National training scheme introduced by the UK Association for Specialist Fire Protection
Published:  14 July, 2014

New passive fire protection awareness training programme is designed to up-skill the supply chain involved in the installation of passive fire protection and to improve the knowledge base of those involved in the design, supply, inspection and maintenance of passive fire protection.

With support from the Construction Industry Training Board (CITB), the Association for Specialist Fire Protection (ASFP) has been working with its key training partner, the Fire Protection Association, to develop the course structure and deliver a pilot scheme, which is now to be rolled out nationally.

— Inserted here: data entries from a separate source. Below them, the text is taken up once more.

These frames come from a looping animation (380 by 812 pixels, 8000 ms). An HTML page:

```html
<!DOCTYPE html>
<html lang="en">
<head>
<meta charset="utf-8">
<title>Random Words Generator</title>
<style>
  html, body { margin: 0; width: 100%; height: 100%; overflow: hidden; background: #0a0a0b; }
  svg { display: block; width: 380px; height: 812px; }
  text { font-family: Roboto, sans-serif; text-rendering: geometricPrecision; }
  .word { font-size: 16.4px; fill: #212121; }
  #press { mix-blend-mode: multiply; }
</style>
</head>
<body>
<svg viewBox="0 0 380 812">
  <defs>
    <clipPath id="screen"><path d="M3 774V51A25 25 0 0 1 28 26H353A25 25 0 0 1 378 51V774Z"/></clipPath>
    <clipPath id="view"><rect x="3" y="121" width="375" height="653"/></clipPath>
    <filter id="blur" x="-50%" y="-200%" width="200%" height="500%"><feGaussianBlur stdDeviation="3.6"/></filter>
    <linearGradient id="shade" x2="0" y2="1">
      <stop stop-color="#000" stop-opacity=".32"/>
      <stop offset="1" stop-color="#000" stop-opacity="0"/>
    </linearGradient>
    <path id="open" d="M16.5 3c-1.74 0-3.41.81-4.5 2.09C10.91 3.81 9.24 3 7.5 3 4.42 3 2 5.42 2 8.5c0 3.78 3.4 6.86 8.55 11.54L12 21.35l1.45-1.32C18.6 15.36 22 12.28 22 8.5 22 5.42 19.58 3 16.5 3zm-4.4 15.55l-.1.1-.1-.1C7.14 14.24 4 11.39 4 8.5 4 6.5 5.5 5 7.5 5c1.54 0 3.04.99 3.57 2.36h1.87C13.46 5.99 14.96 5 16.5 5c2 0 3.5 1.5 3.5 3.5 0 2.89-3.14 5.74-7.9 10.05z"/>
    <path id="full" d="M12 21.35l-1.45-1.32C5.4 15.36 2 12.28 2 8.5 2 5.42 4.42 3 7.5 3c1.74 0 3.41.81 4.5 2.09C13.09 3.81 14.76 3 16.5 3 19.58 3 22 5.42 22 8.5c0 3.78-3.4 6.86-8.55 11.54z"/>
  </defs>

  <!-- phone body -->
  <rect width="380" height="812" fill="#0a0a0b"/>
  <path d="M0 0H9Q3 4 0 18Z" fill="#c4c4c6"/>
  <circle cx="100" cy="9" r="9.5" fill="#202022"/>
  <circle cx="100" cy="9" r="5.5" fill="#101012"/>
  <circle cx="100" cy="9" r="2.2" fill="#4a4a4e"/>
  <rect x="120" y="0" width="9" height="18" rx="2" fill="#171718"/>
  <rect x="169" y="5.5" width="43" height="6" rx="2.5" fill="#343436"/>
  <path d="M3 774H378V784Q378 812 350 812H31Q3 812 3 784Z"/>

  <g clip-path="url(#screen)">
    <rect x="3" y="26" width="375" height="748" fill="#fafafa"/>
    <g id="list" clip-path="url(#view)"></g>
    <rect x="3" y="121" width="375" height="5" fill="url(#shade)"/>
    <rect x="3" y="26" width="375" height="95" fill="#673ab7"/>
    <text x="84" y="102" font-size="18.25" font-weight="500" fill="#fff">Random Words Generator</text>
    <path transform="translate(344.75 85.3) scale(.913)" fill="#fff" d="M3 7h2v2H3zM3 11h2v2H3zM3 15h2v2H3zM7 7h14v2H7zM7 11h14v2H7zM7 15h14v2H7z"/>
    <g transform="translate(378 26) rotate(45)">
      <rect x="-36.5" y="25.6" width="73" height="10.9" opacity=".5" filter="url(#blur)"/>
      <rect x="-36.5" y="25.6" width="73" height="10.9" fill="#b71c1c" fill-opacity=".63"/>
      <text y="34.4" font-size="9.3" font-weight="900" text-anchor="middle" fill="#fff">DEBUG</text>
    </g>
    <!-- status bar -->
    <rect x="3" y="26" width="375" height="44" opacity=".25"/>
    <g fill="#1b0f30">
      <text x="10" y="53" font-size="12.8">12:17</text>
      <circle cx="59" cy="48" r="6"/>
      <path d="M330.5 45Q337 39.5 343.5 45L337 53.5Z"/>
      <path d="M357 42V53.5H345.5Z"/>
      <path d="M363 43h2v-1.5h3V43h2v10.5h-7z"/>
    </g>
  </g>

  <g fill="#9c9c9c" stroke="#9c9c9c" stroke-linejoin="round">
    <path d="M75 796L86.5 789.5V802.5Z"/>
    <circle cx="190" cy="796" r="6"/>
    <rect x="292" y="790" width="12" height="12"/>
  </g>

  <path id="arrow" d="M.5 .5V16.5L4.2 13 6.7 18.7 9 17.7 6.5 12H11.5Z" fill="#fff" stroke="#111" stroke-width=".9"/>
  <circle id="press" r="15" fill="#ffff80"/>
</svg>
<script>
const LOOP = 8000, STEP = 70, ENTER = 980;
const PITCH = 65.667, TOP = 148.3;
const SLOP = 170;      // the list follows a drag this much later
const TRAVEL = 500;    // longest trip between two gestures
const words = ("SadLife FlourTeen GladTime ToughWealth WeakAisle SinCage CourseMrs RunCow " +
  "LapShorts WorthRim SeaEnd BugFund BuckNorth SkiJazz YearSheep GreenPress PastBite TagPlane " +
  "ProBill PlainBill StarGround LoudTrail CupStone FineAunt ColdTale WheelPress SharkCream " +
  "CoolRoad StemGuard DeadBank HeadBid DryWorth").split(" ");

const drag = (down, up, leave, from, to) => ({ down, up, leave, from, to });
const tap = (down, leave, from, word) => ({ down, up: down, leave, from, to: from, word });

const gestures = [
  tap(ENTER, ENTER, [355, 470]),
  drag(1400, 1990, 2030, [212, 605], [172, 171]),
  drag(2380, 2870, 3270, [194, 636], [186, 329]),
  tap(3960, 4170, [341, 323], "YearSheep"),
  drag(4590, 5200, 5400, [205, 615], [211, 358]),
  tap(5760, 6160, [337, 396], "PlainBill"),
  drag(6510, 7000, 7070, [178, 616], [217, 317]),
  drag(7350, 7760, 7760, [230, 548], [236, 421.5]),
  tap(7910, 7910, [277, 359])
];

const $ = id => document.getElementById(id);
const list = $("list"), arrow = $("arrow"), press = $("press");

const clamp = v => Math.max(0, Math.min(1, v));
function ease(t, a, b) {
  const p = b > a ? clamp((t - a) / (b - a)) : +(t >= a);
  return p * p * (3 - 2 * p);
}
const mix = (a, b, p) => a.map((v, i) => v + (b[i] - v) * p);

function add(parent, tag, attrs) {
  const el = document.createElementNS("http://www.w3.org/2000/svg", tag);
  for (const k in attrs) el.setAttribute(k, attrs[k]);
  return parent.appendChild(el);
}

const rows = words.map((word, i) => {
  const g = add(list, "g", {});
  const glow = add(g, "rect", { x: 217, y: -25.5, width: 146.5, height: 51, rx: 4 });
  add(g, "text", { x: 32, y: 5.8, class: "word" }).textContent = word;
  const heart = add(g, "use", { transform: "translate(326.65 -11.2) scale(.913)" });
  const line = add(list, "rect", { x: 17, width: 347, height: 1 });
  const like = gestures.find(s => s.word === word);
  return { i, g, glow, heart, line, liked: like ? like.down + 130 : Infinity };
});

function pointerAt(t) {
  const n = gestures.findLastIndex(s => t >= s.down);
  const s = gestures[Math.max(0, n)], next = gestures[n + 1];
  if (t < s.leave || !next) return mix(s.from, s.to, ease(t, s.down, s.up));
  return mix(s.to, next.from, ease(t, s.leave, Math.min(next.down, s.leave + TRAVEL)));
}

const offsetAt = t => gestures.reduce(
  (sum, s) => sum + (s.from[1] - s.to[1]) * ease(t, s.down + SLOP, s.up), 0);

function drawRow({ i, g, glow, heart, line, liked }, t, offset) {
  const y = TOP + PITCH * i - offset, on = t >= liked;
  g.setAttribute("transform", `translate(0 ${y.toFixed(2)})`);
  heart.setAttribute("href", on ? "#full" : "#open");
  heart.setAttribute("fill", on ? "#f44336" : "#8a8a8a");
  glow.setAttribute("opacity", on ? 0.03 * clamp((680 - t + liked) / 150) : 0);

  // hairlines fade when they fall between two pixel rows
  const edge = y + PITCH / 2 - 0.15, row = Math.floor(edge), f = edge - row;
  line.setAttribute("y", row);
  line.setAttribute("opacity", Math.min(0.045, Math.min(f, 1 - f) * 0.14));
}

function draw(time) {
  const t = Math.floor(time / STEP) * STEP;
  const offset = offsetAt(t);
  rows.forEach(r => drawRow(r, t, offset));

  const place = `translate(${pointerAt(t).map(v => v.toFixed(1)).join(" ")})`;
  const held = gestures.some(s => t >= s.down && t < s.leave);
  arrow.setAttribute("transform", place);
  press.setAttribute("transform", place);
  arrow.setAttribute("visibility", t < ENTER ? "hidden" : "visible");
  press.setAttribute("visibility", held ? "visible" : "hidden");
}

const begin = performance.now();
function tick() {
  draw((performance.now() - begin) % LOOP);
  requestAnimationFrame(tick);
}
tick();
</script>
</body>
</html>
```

The course offers a core module followed by a range of specialist pathway programmes. The core module will introduce general fire safety concepts, explaining the need for a holistic approach to fire safety in which all types of fire protection system have a role to play. It will then consider issues such as the legal, standard and other code driven requirements for passive fire protection installations; the role of passive protection in ensuring the safety of buildings and occupants; responsibilities of those involved in the process including the designer, specifier, distributor, installer, end user and enforcement officer. It will examine common issues caused by building alterations, as well as presenting potential solutions.

The supporting specialist pathway modules will be more practically-focused and will cover functional areas such as: intumescent coatings; non-reactive coatings; cavity barriers; dry cladding; fire resisting ductwork; fire resisting timber doors; fire resisting glazing; and fire stopping.

The special launch event provided a detailed introduction to the aims and structure of the course, and included presentations from ASFP CEO Wilf Butcher, Martin Driver  of CITB, the FPA’s Steve Skaratt and Chris Barlow who chaired the industry steering group which developed the course vision.

Commenting on the new scheme ASFP CEO Wilf Butcher declared:  “The scheme is being developed in response to wide recognition of an identifiable under-skilling in passive fire protection within the construction industry workforce, often as a result of PFP being installed as a secondary process by non-specialists.

“The new training scheme aims to significantly improve overall standards of PFP installation. It will enable an up-skilling of the existing workforce by creating a recognised and measurable industry benchmark.”

For more information visit

Best Practice Guide for Passive Fire Protection

The Association for Specialist Fire Protection (ASFP) has also unveiled the 2nd edition of its popular Best Practice Guide.

The Guide to Ensuring Best Practice for Passive Fire Protection in Buildings contains comprehensive information about the installation, specification, commissioning and purchasing of passive fire protection. The new document offers advice in a fresh, easy-to-read format, with recommendations clearly highlighted within the text and summarised at the end of each section. 

The Guide explains the vital role of passive fire protection in making buildings safe when fire occurs; by ensuring the building does not collapse and by subdividing it to prevent the spread of smoke and fire. It sets out ways in which the process of design, installation and maintenance of passive fire protection should be undertaken to ensure the installed systems will behave as expected should fire break out.

This latest edition, has been updated to reflect changes in legislation, including the Regulatory Reform (Fire Safety) Order 2005 and its national equivalents and changes in standards and codes of practice for fire safety in buildings e.g. BS 7974, BS 9999 and BS 9991. It also now also covers legislation within the Republic of Ireland.

The Guide defines the roles and responsibilities of professionals with responsibility for the fire safety of a building throughout its lifecycle, from design, through to occupation. It includes advice for the client/developer, designers, main and specialist contractors, manufacturers, suppliers, regulators and enforcers, as well as the building occupier.

Three major sections offer in-depth guidance on designing for passive fire protection; constructing, supplying and installing passive fire protection products; and maintaining passive fire protection. Emphasis is placed on the need to ensure the competency of all those involved in the construction process, with the use of third party certificated products and installers recommended. The Guide explains that this involves a third party validating the performance of the product as manufactured and the skills and experience of the installer, offering the best guarantee that the passive fire protection, as installed will work as intended.

The A4 Guide is available in hard copy format for £25 plus postage. It is also is available for free download from here.